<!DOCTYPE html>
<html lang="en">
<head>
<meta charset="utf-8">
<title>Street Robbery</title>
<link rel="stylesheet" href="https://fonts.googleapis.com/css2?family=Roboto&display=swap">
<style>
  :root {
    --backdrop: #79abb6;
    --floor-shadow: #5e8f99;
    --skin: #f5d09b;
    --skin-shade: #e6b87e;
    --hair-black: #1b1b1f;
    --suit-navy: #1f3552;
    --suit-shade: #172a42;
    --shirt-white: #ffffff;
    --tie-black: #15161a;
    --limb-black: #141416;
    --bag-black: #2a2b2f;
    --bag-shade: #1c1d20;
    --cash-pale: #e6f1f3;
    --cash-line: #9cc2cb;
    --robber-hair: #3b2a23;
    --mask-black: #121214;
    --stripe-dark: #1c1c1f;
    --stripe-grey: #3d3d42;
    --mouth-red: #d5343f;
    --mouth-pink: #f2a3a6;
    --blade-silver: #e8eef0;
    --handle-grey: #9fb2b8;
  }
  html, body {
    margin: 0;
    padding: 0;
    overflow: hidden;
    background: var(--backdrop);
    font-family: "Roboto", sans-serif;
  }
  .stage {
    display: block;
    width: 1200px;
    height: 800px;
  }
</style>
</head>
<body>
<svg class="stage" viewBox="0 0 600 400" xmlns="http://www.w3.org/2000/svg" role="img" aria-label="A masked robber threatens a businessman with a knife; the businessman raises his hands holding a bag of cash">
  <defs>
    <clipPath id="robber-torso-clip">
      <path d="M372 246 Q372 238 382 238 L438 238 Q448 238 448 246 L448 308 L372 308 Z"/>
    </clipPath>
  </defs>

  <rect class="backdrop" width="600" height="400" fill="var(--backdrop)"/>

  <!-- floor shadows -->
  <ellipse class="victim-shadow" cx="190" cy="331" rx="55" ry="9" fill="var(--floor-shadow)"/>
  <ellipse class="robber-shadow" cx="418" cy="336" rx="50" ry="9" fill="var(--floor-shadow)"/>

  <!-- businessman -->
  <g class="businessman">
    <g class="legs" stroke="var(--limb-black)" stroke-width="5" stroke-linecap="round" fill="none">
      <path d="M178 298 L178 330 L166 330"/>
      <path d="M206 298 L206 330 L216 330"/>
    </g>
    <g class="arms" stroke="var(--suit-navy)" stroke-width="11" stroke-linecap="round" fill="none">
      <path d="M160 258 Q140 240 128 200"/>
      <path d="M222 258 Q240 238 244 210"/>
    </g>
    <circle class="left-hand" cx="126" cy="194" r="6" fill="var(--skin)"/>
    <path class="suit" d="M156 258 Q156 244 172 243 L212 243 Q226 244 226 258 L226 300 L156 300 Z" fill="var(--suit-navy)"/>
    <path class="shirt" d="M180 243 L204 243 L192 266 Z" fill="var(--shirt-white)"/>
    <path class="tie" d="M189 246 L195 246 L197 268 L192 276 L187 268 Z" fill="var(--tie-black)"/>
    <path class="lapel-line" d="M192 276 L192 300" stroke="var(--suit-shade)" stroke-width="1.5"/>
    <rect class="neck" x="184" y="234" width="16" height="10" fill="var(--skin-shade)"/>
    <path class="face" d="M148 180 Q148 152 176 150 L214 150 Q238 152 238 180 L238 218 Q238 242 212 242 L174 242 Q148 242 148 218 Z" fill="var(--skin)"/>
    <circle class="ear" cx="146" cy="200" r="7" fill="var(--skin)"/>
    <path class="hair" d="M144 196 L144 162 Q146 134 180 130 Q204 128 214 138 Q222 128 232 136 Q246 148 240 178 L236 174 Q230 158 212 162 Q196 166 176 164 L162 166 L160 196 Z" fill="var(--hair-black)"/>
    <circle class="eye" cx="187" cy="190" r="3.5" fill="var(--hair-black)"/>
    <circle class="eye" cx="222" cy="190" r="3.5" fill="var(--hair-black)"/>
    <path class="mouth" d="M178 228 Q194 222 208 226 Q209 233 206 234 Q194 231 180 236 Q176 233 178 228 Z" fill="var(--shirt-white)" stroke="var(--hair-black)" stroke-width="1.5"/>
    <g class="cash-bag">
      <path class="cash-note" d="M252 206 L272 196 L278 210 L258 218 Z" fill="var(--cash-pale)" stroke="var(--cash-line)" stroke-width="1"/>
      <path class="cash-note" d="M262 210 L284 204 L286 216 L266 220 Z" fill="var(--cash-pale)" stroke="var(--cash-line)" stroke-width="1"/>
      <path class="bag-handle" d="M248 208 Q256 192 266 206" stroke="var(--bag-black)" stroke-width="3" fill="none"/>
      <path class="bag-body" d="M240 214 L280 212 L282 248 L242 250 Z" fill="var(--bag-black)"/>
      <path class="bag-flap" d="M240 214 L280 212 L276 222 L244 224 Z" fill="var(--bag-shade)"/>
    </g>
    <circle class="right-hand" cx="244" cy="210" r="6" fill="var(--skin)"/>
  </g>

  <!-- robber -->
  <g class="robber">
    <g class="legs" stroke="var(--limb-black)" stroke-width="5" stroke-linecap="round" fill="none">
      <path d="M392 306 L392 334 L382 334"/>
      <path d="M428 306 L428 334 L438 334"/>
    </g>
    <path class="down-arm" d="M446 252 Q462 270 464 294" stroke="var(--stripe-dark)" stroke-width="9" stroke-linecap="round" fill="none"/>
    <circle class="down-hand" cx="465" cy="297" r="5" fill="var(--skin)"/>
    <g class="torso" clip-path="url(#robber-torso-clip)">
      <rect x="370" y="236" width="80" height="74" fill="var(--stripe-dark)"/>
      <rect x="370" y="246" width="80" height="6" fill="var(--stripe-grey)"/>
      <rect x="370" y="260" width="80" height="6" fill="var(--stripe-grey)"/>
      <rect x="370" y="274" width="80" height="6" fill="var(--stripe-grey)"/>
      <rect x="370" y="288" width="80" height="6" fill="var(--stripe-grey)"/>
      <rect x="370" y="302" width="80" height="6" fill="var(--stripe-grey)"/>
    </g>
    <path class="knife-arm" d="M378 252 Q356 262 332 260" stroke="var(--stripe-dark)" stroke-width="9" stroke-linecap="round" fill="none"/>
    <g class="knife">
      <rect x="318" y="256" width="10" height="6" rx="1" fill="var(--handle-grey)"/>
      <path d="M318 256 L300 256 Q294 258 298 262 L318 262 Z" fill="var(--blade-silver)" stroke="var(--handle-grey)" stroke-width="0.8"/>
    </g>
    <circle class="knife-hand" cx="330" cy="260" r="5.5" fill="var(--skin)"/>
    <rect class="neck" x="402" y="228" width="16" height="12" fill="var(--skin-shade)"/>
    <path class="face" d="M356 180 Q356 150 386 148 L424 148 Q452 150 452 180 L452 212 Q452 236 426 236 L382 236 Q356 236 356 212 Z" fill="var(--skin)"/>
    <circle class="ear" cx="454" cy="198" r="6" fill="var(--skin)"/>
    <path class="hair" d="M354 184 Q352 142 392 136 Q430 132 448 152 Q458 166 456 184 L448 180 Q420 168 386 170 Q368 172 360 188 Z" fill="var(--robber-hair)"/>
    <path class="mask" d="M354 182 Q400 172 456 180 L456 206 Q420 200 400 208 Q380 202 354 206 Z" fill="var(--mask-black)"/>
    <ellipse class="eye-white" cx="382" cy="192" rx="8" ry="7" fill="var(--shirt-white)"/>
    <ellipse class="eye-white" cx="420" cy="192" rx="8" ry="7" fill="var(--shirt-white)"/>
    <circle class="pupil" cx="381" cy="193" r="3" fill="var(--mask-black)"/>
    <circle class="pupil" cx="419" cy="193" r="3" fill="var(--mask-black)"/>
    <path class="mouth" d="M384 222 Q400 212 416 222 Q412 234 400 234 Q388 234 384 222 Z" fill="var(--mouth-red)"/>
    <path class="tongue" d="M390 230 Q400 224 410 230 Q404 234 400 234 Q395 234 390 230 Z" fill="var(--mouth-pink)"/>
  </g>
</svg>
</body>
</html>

═══

▸ **Activity**:
Reproduce the records above line by line, without any change, up to and including the line that holds "<!-- floor shadows -->".

▸ **Exercise output**:
<!DOCTYPE html>
<html lang="en">
<head>
<meta charset="utf-8">
<title>Street Robbery</title>
<link rel="stylesheet" href="https://fonts.googleapis.com/css2?family=Roboto&display=swap">
<style>
  :root {
    --backdrop: #79abb6;
    --floor-shadow: #5e8f99;
    --skin: #f5d09b;
    --skin-shade: #e6b87e;
    --hair-black: #1b1b1f;
    --suit-navy: #1f3552;
    --suit-shade: #172a42;
    --shirt-white: #ffffff;
    --tie-black: #15161a;
    --limb-black: #141416;
    --bag-black: #2a2b2f;
    --bag-shade: #1c1d20;
    --cash-pale: #e6f1f3;
    --cash-line: #9cc2cb;
    --robber-hair: #3b2a23;
    --mask-black: #121214;
    --stripe-dark: #1c1c1f;
    --stripe-grey: #3d3d42;
    --mouth-red: #d5343f;
    --mouth-pink: #f2a3a6;
    --blade-silver: #e8eef0;
    --handle-grey: #9fb2b8;
  }
  html, body {
    margin: 0;
    padding: 0;
    overflow: hidden;
    background: var(--backdrop);
    font-family: "Roboto", sans-serif;
  }
  .stage {
    display: block;
    width: 1200px;
    height: 800px;
  }
</style>
</head>
<body>
<svg class="stage" viewBox="0 0 600 400" xmlns="http://www.w3.org/2000/svg" role="img" aria-label="A masked robber threatens a businessman with a knife; the businessman raises his hands holding a bag of cash">
  <defs>
    <clipPath id="robber-torso-clip">
      <path d="M372 246 Q372 238 382 238 L438 238 Q448 238 448 246 L448 308 L372 308 Z"/>
    </clipPath>
  </defs>

  <rect class="backdrop" width="600" height="400" fill="var(--backdrop)"/>

  <!-- floor shadows -->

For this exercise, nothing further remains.